**** DATA SECTION
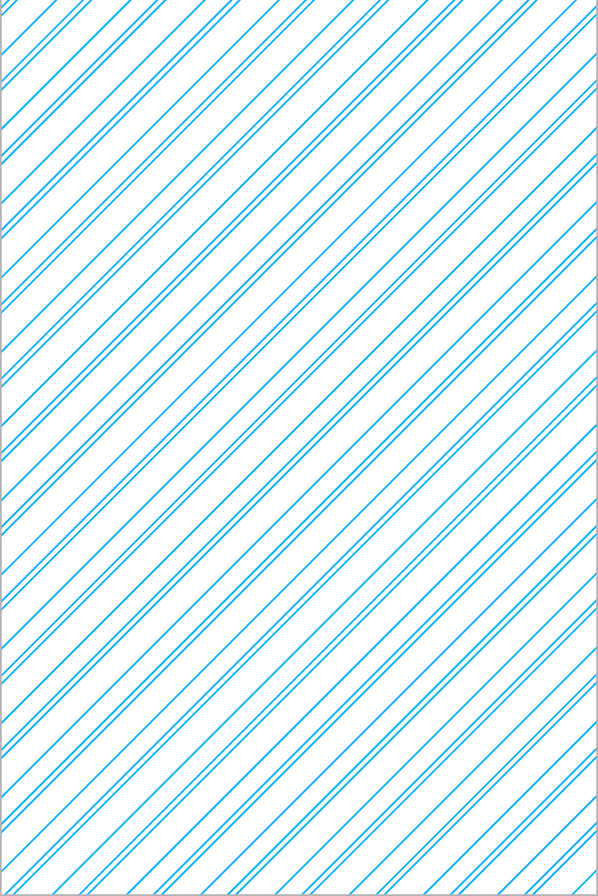
Write a Shadertoy shader that draws this pattern.

```glsl
// Rising diagonal pinstripes in blue on white: one single line, then one close pair, in a thin grey frame.

const float SHEET_HEIGHT = 768.0;   // design units down the canvas
const float PERIOD = 45.0;          // distance across one repeat
const float FIRST_LINE = 34.1;      // first single line, from the top left corner
const float PAIR_NEAR = 16.25;      // pair offsets from the single line
const float PAIR_FAR = 21.2;
const float LINE_WIDTH = 1.55;
const float FRAME_WIDTH = 1.5;

const vec3 PAPER = vec3(1.0);
const vec3 INK = vec3(0.0, 0.675, 1.0);
const vec3 FRAME = vec3(0.70, 0.70, 0.71);

// Smooth coverage of a shape whose signed distance is negative inside
float coverage(float signedDist, float pixel) {
    return clamp(0.5 - signedDist / pixel, 0.0, 1.0);
}

// Distance to the nearest of evenly repeated lines
float repeatedLine(float across, float offset, float period) {
    return abs(fract((across - offset) / period + 0.5) - 0.5) * period;
}

// Distance to the nearest line of the single-and-pair rhythm
float stripeDistance(float across, float start, float period) {
    float single = repeatedLine(across, start, period);
    float near = repeatedLine(across, start + PAIR_NEAR, period);
    float far = repeatedLine(across, start + PAIR_FAR, period);
    return min(single, min(near, far));
}

// Distance to the left, right and bottom edges; the top stays open
float frameDistance(vec2 p, float sheetWidth) {
    return min(p.y, min(p.x, sheetWidth - p.x));
}

void mainImage(out vec4 fragColor, in vec2 fragCoord) {
    float pixel = SHEET_HEIGHT / iResolution.y;
    vec2 p = fragCoord * pixel;

    // Diagonal position, measured from the top left corner
    float across = (p.x + SHEET_HEIGHT - p.y) * inversesqrt(2.0);

    float stripe = stripeDistance(across, FIRST_LINE, PERIOD) - 0.5 * LINE_WIDTH;
    vec3 color = mix(PAPER, INK, coverage(stripe, pixel));

    float frame = frameDistance(p, iResolution.x * pixel) - FRAME_WIDTH;
    color = mix(color, FRAME, coverage(frame, pixel));

    fragColor = vec4(color, 1.0);
}
```
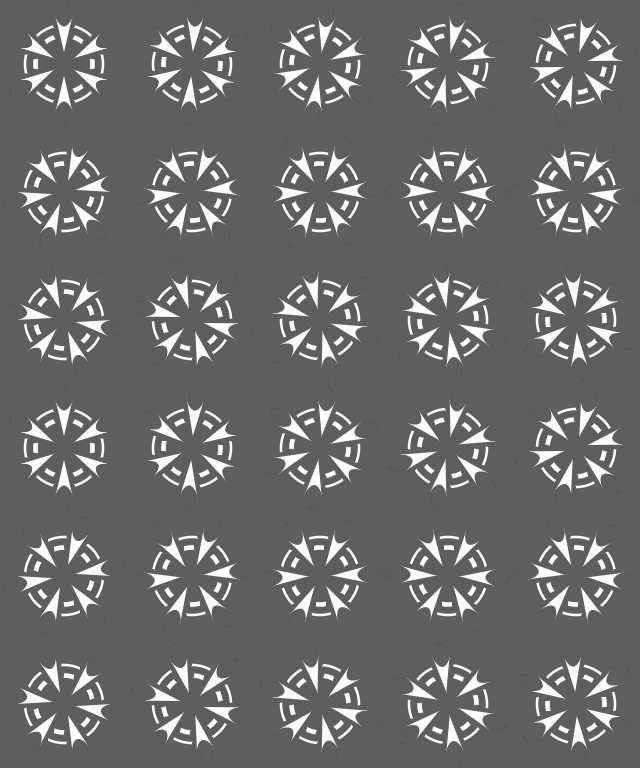
A WebGL 1 fragment shader for this pattern:

```glsl
precision highp float;
// A 5 by 6 grid of white wheels on grey: six notched arrowheads point inward,
// with a thin and a thick arc in each gap. Folding the polar angle repeats the
// sixth; each wheel turns 4 degrees further clockwise, in reading order.

uniform vec2 u_resolution;

// Arrowhead along +y, its tip toward the centre and a curved notch at its tail.
float arrowhead(vec2 p) {
  float x = abs(p.x);
  float side = (x - 0.235 * (p.y - 12.0)) * 0.973;
  float notch = (p.y - 37.5 - 0.125 * x * x) / sqrt(1.0 + 0.0625 * x * x);
  return max(side, notch);
}

// Arc of given radius; size holds half its thickness and half its length.
float arcBand(float r, float angle, float radius, vec2 size) {
  return max(abs(r - radius) - size.x, r * angle - size.y);
}

float coverage(float d, float pixel) {
  return clamp(0.5 - d / pixel, 0.0, 1.0);
}

void main() {
  // Each cell is 128 units wide, centred on its wheel.
  vec2 grid = gl_FragCoord.xy / u_resolution * vec2(5.0, 6.0);
  vec2 cell = floor(grid);
  vec2 p = (fract(grid) - 0.5) * 128.0;
  float pixel = 768.0 / u_resolution.y;

  // Turn the wheel, then fold it into one sixth around an arrow.
  float index = (5.0 - cell.y) * 5.0 + cell.x;
  float turn = radians(4.0) * index;
  float r = length(p);
  float angle = atan(p.x, p.y + 1e-4) - turn;
  float sector = radians(60.0);
  float fold = mod(angle + 0.5 * sector, sector) - 0.5 * sector;
  float gapAngle = 0.5 * sector - abs(fold);
  vec2 q = r * vec2(sin(fold), cos(fold));

  // White arrows and arcs.
  float wheel = arrowhead(q);
  wheel = min(wheel, arcBand(r, gapAngle, 39.0, vec2(1.25, 9.5)));
  wheel = min(wheel, arcBand(r, gapAngle, 28.5, vec2(2.3, 5.0)));

  // Faint petal outlines beyond the arrows, broken up by layered sines.
  float petal = abs(length((q - vec2(0.0, 48.0)) / vec2(6.5, 14.0)) - 1.0) * 6.5;
  float wear = sin(p.x * 0.31 + index * 1.7) + sin(p.y * 0.37 - index * 2.3)
             + 0.6 * sin((p.x + p.y) * 1.1);
  float trace = coverage(petal - 0.3, pixel) * smoothstep(0.0, 0.8, wear)
              * smoothstep(42.0, 46.0, r);

  vec3 color = mix(vec3(0.37), vec3(0.31), 0.7 * trace);
  color = mix(color, vec3(0.99), coverage(wheel, pixel));
  gl_FragColor = vec4(color, 1.0);
}
```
********
*EXERCISE OBJECTIVE*: Although the records contain pictures, restate them word for word with those pictures left out.

*PROBLEM SOLUTION*:
Write a Shadertoy shader that draws this pattern.

```glsl
// Rising diagonal pinstripes in blue on white: one single line, then one close pair, in a thin grey frame.

const float SHEET_HEIGHT = 768.0;   // design units down the canvas
const float PERIOD = 45.0;          // distance across one repeat
const float FIRST_LINE = 34.1;      // first single line, from the top left corner
const float PAIR_NEAR = 16.25;      // pair offsets from the single line
const float PAIR_FAR = 21.2;
const float LINE_WIDTH = 1.55;
const float FRAME_WIDTH = 1.5;

const vec3 PAPER = vec3(1.0);
const vec3 INK = vec3(0.0, 0.675, 1.0);
const vec3 FRAME = vec3(0.70, 0.70, 0.71);

// Smooth coverage of a shape whose signed distance is negative inside
float coverage(float signedDist, float pixel) {
    return clamp(0.5 - signedDist / pixel, 0.0, 1.0);
}

// Distance to the nearest of evenly repeated lines
float repeatedLine(float across, float offset, float period) {
    return abs(fract((across - offset) / period + 0.5) - 0.5) * period;
}

// Distance to the nearest line of the single-and-pair rhythm
float stripeDistance(float across, float start, float period) {
    float single = repeatedLine(across, start, period);
    float near = repeatedLine(across, start + PAIR_NEAR, period);
    float far = repeatedLine(across, start + PAIR_FAR, period);
    return min(single, min(near, far));
}

// Distance to the left, right and bottom edges; the top stays open
float frameDistance(vec2 p, float sheetWidth) {
    return min(p.y, min(p.x, sheetWidth - p.x));
}

void mainImage(out vec4 fragColor, in vec2 fragCoord) {
    float pixel = SHEET_HEIGHT / iResolution.y;
    vec2 p = fragCoord * pixel;

    // Diagonal position, measured from the top left corner
    float across = (p.x + SHEET_HEIGHT - p.y) * inversesqrt(2.0);

    float stripe = stripeDistance(across, FIRST_LINE, PERIOD) - 0.5 * LINE_WIDTH;
    vec3 color = mix(PAPER, INK, coverage(stripe, pixel));

    float frame = frameDistance(p, iResolution.x * pixel) - FRAME_WIDTH;
    color = mix(color, FRAME, coverage(frame, pixel));

    fragColor = vec4(color, 1.0);
}
```
A WebGL 1 fragment shader for this pattern:

```glsl
precision highp float;
// A 5 by 6 grid of white wheels on grey: six notched arrowheads point inward,
// with a thin and a thick arc in each gap. Folding the polar angle repeats the
// sixth; each wheel turns 4 degrees further clockwise, in reading order.

uniform vec2 u_resolution;

// Arrowhead along +y, its tip toward the centre and a curved notch at its tail.
float arrowhead(vec2 p) {
  float x = abs(p.x);
  float side = (x - 0.235 * (p.y - 12.0)) * 0.973;
  float notch = (p.y - 37.5 - 0.125 * x * x) / sqrt(1.0 + 0.0625 * x * x);
  return max(side, notch);
}

// Arc of given radius; size holds half its thickness and half its length.
float arcBand(float r, float angle, float radius, vec2 size) {
  return max(abs(r - radius) - size.x, r * angle - size.y);
}

float coverage(float d, float pixel) {
  return clamp(0.5 - d / pixel, 0.0, 1.0);
}

void main() {
  // Each cell is 128 units wide, centred on its wheel.
  vec2 grid = gl_FragCoord.xy / u_resolution * vec2(5.0, 6.0);
  vec2 cell = floor(grid);
  vec2 p = (fract(grid) - 0.5) * 128.0;
  float pixel = 768.0 / u_resolution.y;

  // Turn the wheel, then fold it into one sixth around an arrow.
  float index = (5.0 - cell.y) * 5.0 + cell.x;
  float turn = radians(4.0) * index;
  float r = length(p);
  float angle = atan(p.x, p.y + 1e-4) - turn;
  float sector = radians(60.0);
  float fold = mod(angle + 0.5 * sector, sector) - 0.5 * sector;
  float gapAngle = 0.5 * sector - abs(fold);
  vec2 q = r * vec2(sin(fold), cos(fold));

  // White arrows and arcs.
  float wheel = arrowhead(q);
  wheel = min(wheel, arcBand(r, gapAngle, 39.0, vec2(1.25, 9.5)));
  wheel = min(wheel, arcBand(r, gapAngle, 28.5, vec2(2.3, 5.0)));

  // Faint petal outlines beyond the arrows, broken up by layered sines.
  float petal = abs(length((q - vec2(0.0, 48.0)) / vec2(6.5, 14.0)) - 1.0) * 6.5;
  float wear = sin(p.x * 0.31 + index * 1.7) + sin(p.y * 0.37 - index * 2.3)
             + 0.6 * sin((p.x + p.y) * 1.1);
  float trace = coverage(petal - 0.3, pixel) * smoothstep(0.0, 0.8, wear)
              * smoothstep(42.0, 46.0, r);

  vec3 color = mix(vec3(0.37), vec3(0.31), 0.7 * trace);
  color = mix(color, vec3(0.99), coverage(wheel, pixel));
  gl_FragColor = vec4(color, 1.0);
}
```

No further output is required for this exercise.